## Problem to work on
Using the records below, find every line that includes "stroke" and copy it.
┌─ Supplied records
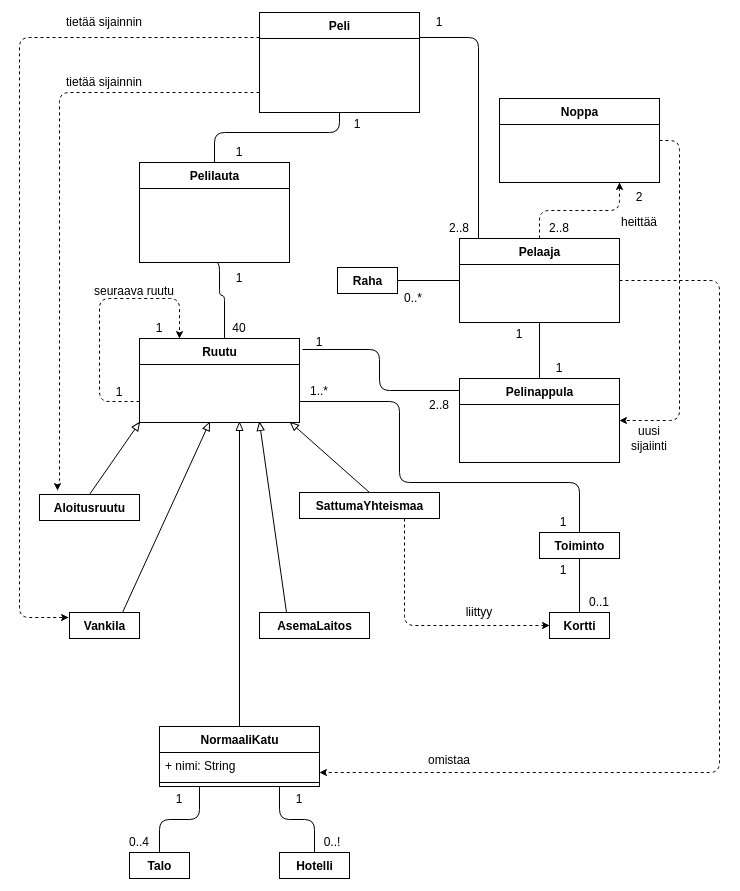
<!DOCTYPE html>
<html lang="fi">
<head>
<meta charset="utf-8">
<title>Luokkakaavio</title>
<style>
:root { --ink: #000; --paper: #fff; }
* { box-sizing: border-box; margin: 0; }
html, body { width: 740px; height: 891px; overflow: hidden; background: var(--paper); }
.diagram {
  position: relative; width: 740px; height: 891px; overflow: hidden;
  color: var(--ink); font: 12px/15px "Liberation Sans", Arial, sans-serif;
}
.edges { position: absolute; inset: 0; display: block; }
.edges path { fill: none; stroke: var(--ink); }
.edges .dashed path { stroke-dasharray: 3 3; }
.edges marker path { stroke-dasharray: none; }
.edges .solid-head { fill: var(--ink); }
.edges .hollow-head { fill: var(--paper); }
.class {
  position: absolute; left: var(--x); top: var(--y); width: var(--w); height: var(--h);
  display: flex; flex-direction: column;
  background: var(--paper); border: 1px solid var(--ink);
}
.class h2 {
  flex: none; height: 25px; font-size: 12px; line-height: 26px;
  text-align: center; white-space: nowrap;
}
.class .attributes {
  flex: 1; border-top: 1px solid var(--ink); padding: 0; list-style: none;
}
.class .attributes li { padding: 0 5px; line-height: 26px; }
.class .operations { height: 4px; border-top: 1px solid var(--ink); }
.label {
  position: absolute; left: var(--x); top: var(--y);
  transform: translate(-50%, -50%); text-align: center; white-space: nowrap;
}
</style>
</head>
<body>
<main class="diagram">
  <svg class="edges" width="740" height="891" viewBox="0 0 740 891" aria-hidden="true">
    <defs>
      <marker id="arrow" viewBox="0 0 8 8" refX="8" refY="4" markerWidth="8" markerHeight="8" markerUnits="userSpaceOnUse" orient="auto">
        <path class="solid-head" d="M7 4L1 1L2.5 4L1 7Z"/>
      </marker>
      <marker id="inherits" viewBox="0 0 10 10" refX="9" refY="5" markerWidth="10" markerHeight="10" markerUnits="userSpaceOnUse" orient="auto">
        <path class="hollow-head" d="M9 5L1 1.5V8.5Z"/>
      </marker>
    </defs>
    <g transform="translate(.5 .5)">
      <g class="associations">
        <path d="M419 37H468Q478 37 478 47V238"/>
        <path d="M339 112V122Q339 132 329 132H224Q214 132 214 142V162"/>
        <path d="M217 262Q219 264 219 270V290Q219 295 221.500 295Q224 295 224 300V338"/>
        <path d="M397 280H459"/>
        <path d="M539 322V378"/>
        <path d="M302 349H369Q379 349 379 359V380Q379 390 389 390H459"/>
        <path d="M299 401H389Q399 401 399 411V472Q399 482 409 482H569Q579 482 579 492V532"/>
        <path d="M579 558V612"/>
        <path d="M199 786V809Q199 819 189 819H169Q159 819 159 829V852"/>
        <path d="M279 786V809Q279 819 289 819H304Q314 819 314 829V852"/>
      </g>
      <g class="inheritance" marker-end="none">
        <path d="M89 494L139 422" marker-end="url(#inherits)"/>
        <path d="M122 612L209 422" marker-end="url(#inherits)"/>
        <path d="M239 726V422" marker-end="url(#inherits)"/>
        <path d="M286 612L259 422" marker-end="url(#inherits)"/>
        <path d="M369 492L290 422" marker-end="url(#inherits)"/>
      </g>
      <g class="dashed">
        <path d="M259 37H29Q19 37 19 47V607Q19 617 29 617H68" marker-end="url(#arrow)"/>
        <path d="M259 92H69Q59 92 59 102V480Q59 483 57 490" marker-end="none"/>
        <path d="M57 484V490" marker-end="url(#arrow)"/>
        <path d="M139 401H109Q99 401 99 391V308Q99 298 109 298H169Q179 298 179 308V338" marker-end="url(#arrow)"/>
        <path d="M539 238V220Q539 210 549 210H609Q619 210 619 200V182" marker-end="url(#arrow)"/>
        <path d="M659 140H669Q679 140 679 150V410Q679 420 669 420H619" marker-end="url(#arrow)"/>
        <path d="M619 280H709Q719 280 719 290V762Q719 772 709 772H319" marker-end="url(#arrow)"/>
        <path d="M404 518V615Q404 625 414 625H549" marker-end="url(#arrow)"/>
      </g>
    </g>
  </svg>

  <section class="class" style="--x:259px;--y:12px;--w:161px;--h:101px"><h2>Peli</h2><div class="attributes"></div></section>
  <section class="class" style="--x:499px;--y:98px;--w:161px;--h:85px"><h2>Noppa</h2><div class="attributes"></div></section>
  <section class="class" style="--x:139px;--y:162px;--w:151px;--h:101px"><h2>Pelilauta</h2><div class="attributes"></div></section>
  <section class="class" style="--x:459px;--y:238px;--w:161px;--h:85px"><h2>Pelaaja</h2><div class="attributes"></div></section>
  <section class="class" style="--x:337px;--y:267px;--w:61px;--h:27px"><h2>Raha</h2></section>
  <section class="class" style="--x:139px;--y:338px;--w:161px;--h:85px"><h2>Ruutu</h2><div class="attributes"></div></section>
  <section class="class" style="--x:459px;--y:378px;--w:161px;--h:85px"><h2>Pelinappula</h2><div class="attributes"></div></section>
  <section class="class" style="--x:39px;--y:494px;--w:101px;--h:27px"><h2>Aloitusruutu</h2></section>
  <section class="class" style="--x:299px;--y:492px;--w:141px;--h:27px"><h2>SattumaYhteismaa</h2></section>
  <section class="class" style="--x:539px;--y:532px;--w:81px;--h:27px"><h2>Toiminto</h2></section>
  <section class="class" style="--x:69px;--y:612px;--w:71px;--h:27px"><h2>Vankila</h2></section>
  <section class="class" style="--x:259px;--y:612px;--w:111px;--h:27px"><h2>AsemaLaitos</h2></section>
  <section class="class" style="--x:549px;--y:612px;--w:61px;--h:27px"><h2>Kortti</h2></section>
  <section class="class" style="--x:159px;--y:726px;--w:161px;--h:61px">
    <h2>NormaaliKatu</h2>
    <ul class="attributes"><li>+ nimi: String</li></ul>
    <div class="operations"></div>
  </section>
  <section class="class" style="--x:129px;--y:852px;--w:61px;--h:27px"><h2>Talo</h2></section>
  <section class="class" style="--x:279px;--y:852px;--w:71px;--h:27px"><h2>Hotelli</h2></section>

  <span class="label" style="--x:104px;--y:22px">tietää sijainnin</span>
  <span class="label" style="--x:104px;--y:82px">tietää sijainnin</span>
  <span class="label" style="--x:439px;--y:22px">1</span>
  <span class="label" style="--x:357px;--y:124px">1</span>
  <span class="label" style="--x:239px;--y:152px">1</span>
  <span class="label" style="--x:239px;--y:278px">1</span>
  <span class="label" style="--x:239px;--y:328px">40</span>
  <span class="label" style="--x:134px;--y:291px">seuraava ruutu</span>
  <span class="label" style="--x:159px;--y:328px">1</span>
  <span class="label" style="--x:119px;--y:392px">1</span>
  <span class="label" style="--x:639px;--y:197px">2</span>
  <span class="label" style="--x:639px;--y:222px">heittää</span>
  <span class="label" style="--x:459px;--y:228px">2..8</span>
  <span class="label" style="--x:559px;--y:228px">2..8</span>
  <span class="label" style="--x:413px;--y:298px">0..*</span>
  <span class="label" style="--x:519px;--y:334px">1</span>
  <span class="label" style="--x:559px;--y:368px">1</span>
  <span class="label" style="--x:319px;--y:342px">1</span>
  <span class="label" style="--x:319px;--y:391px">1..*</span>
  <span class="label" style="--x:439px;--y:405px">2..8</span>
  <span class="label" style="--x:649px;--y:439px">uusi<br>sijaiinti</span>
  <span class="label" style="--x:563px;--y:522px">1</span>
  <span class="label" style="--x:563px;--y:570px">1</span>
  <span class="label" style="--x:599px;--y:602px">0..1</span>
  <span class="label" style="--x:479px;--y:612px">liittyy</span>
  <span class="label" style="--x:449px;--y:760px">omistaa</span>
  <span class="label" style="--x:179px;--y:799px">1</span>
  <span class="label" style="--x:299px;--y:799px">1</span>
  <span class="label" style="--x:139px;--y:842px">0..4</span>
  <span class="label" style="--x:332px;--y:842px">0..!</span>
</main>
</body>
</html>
└─
## Exercise answer
.edges path { fill: none; stroke: var(--ink); }
.edges .dashed path { stroke-dasharray: 3 3; }
.edges marker path { stroke-dasharray: none; }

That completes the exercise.